the wings-become-windows butterfly by e³°°°  / Eddy Van 3000
the wings-become-windows butterfly by e³°°° / Eddy Van 3000 via Flickr

Copyright © Anagarika Eddie 2012. All rights reserved.

You know, in many ways we are all the same, as we make our way through life trying to be happy. Happiness is a natural inclination. But as time goes by, many of the things we run after eventually lose their mystique and we find ourselves back at square one when for one reason or another, our promised happiness runs through our fingers like water. It changes, we change, or something changes, and this is the first reason we continue to search . . . because nothing satisfies us for long.

And we do this all the time, this searching, and we might conclude that if nothing can keep us happy for long, we can keep ahead of the unhappiness by simply going from one thing to another, discarding each one as it becomes tiresome, and then grabbing onto another. This works for a while, however the problem we eventually face is that at some point, our energy and capacity to continue the search becomes exhausted. Then we become trapped . . .and this should never happen. Long before we become ensnarled in chasing illusions, we should consider an alternative.

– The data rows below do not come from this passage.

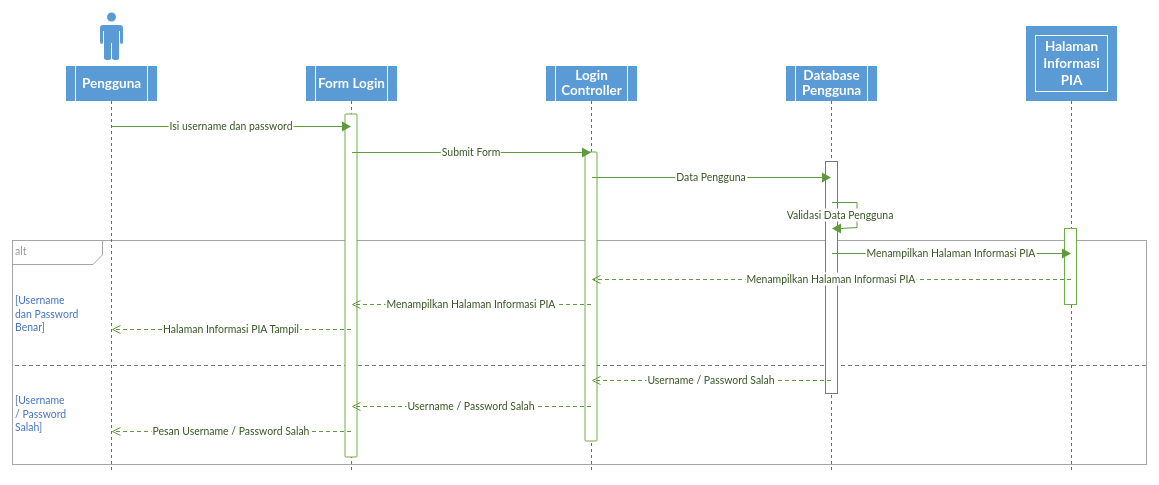
<!DOCTYPE html>
<html lang="id">
<head>
<meta charset="utf-8">
<title>Sequence diagram: login pengguna</title>
<style>
:root {
  --blue: #5b9bd5;
  --green: #5f9a3c;
  --bar-green: #70ad47;
  --label: #375623;
  --guard: #4472c4;
  --lifeline: #5f6f87;
  --frame: #a5a5a5;
  --paper: #fff;
}
* { box-sizing: border-box; margin: 0; }
html, body { width: 1159px; height: 485px; overflow: hidden; background: var(--paper); }
body { font-family: Lato, "Open Sans", sans-serif; }
.diagram { position: relative; width: 1159px; height: 485px; overflow: hidden; }
.lines { position: absolute; left: 0; top: 0; }

.participants { position: absolute; left: 66px; top: 26px; height: 75px; display: flex; align-items: flex-end; gap: 149px; }
.participant {
  position: relative; width: 91px; height: 35px; padding-bottom: 1px;
  display: flex; align-items: center; justify-content: center;
  background: var(--blue); color: var(--paper);
  font-size: 13.5px; font-weight: 700; line-height: 15px; text-align: center; white-space: nowrap;
}
.participant::before { content: ""; position: absolute; inset: 0 9px; border: solid var(--paper); border-width: 0 1px; }
.participant span { position: relative; }
.page { height: 75px; line-height: 17px; }
.page::before { inset: 9px; border-width: 1px; }

.message {
  position: absolute; transform: translate(-50%, -50%); margin-top: -0.5px; padding: 0 1px;
  background: var(--paper); color: var(--label);
  font-size: 10.45px; line-height: 13px; white-space: nowrap;
}
.fragment-name, .guard { position: absolute; left: 15px; font-size: 10.45px; line-height: 13.5px; white-space: nowrap; }
.fragment-name { top: 245px; color: #999; }
.guard { color: var(--guard); }
</style>
</head>
<body>
<main class="diagram">
  <svg class="lines" width="1159" height="485" viewBox="0 0 1159 485" aria-hidden="true">
    <defs>
      <path id="head-right" d="M0 0L-9 -5V5Z" fill="#5f9a3c"/>
      <path id="head-left" d="M0 0L9 -5V5Z" fill="#5f9a3c"/>
      <path id="head-open" d="M8 -4L0 0L8 4" fill="none" stroke="#5f9a3c"/>
    </defs>

    <g class="actor" fill="var(--blue)">
      <circle cx="111.5" cy="17" r="4.5"/>
      <path d="M103 25H120Q123 25 123 28V42Q123 44 121.500 44Q120 44 120 42V31H119V58Q119 60 116 60Q112 60 112 58V43H111V58Q111 60 108 60Q104 60 104 58V31H103V42Q103 44 101.500 44Q100 44 100 42V28Q100 25 103 25Z"/>
    </g>

    <g class="fragment" fill="none" stroke="var(--frame)">
      <rect x="12.5" y="240.5" width="1134" height="224"/>
      <path d="M12.500 264.500H93L102.500 255V240.500"/>
      <path d="M15 365.500H1146" stroke="#777" stroke-dasharray="4 3"/>
    </g>

    <g class="lifelines" stroke="var(--lifeline)" stroke-dasharray="3 3">
      <line x1="111.5" y1="101" x2="111.5" y2="471"/>
      <line x1="351.5" y1="101" x2="351.5" y2="471"/>
      <line x1="591.5" y1="101" x2="591.5" y2="471"/>
      <line x1="831.5" y1="101" x2="831.5" y2="471"/>
      <line x1="1071.5" y1="101" x2="1071.5" y2="471"/>
    </g>

    <g class="activations" fill="var(--paper)" stroke="var(--bar-green)">
      <rect x="345" y="114" width="12" height="343" rx="1"/>
      <rect x="585" y="152" width="12" height="289" rx="1"/>
      <rect x="825.5" y="161.5" width="12" height="232" stroke="#777"/>
      <rect x="1064.5" y="228.5" width="12" height="76"/>
    </g>

    <g class="calls" fill="none" stroke="var(--green)">
      <path d="M112 126.500H343M352 152.500H583M592 177.500H823M832 253.500H1063"/>
      <path d="M832 202.500H857V227.500L841 228.500"/>
    </g>
    <use href="#head-right" x="351" y="126.5"/>
    <use href="#head-right" x="591" y="152.5"/>
    <use href="#head-right" x="831" y="177.5"/>
    <use href="#head-right" x="1071" y="253.5"/>
    <use href="#head-left" x="832" y="228.5"/>

    <g class="returns" fill="none" stroke="var(--green)" stroke-dasharray="4 3">
      <path d="M1071 279.500H593M591 304.500H353M351 329.500H113"/>
      <path d="M831 380.500H593M591 406.500H353M351 431.500H113"/>
    </g>
    <use href="#head-open" x="592.5" y="279.5"/>
    <use href="#head-open" x="352.5" y="304.5"/>
    <use href="#head-open" x="112.5" y="329.5"/>
    <use href="#head-open" x="592.5" y="380.5"/>
    <use href="#head-open" x="352.5" y="406.5"/>
    <use href="#head-open" x="112.5" y="431.5"/>
  </svg>

  <header class="participants">
    <div class="participant"><span>Pengguna</span></div>
    <div class="participant"><span>Form Login</span></div>
    <div class="participant"><span>Login<br>Controller</span></div>
    <div class="participant"><span>Database<br>Pengguna</span></div>
    <div class="participant page"><span>Halaman<br>Informasi<br>PIA</span></div>
  </header>

  <p class="fragment-name">alt</p>
  <p class="guard" style="top:294px">[Username<br>dan Password<br>Benar]</p>
  <p class="guard" style="top:394px">[Username<br>/ Password<br>Salah]</p>

  <p class="message" style="left:231px;top:126px">Isi username dan password</p>
  <p class="message" style="left:471px;top:152px">Submit Form</p>
  <p class="message" style="left:711px;top:177px">Data Pengguna</p>
  <p class="message" style="left:840px;top:215px">Validasi Data Pengguna</p>
  <p class="message" style="left:951px;top:253px">Menampilkan Halaman Informasi PIA</p>
  <p class="message" style="left:831px;top:279px">Menampilkan Halaman Informasi PIA</p>
  <p class="message" style="left:471px;top:304px">Menampilkan Halaman Informasi PIA</p>
  <p class="message" style="left:231px;top:329px">Halaman Informasi PIA Tampil</p>
  <p class="message" style="left:711px;top:380px">Username / Password Salah</p>
  <p class="message" style="left:471px;top:406px">Username / Password Salah</p>
  <p class="message" style="left:231px;top:431px">Pesan Username / Password Salah</p>
</main>
</body>
</html>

If we are aware of how the world works at all, we begin to see that looking for happiness outside ourselves doesn’t keep us happy for long, and that our very thirst and relentless pursuit of happiness becomes a stressful unhappiness in itself. If we ever get this far in understanding our own happiness, then an outside chance exists that we can take it a step further, and conclude that we should perhaps look elsewhere for our happiness, other than outside of ourselves. But where else can we look? It doesn’t occur to us to look inwardly, because we wouldn’t know how to do that.

And this is the second reason we continue to search . . . because we are looking in all the wrong places.

What if Kant was right when he said that a definition of enlightenment is man’s emergence from a self-incurred immaturity, and that man’s self-incurred immaturity is nothing more than the inability to use one’s own understanding without relying on the guidance of others? What if all the wisdom of eternity could be found inside every one of us? What if we could courageously stop pursuing happiness for a moment and approach an inward emptiness? Would the wisdom of the ages then shift our consciousness and introduce us to the possibility of enlightenment; a happiness we could count on?

But most of us go through life continuing to search outside. Few open to new ideas about real, lasting happiness. Few seriously consider transforming themselves through their own understanding, because they lack the confidence to say no to those who want to merely plant images in their minds and tell them what to believe. They refuse to become proactive in finding their own truths, in finding a creative, genuine purpose in their lives.

Things are changing however. Hints of the beginning of a new consciousness for the human race are popping up everywhere; in the increased, worldwide interest of the deeper, contemplative aspects of religion and spirituality, in the penetrating questions our youth are asking, and in the hopeful eyes of the ones who have been so harshly judged and left behind in the past.

And this is the third reason we continue to search; because we can’t yet see what it is we truly search for. And what is it we truly search for? It is nothing more than the eternal Reality we inherently are, because as much as everything changes, a part of us remains the same.

Anagarika eddie is a meditation teacher at the Dhammabucha Rocksprings Meditation Retreat Sanctuary and author of A Year to Enlightenment. His 30 years of meditation experience has taken him across four continents including two stopovers in Thailand where he practiced in the remote northeast forests as an ordained Thervada Buddhist monk.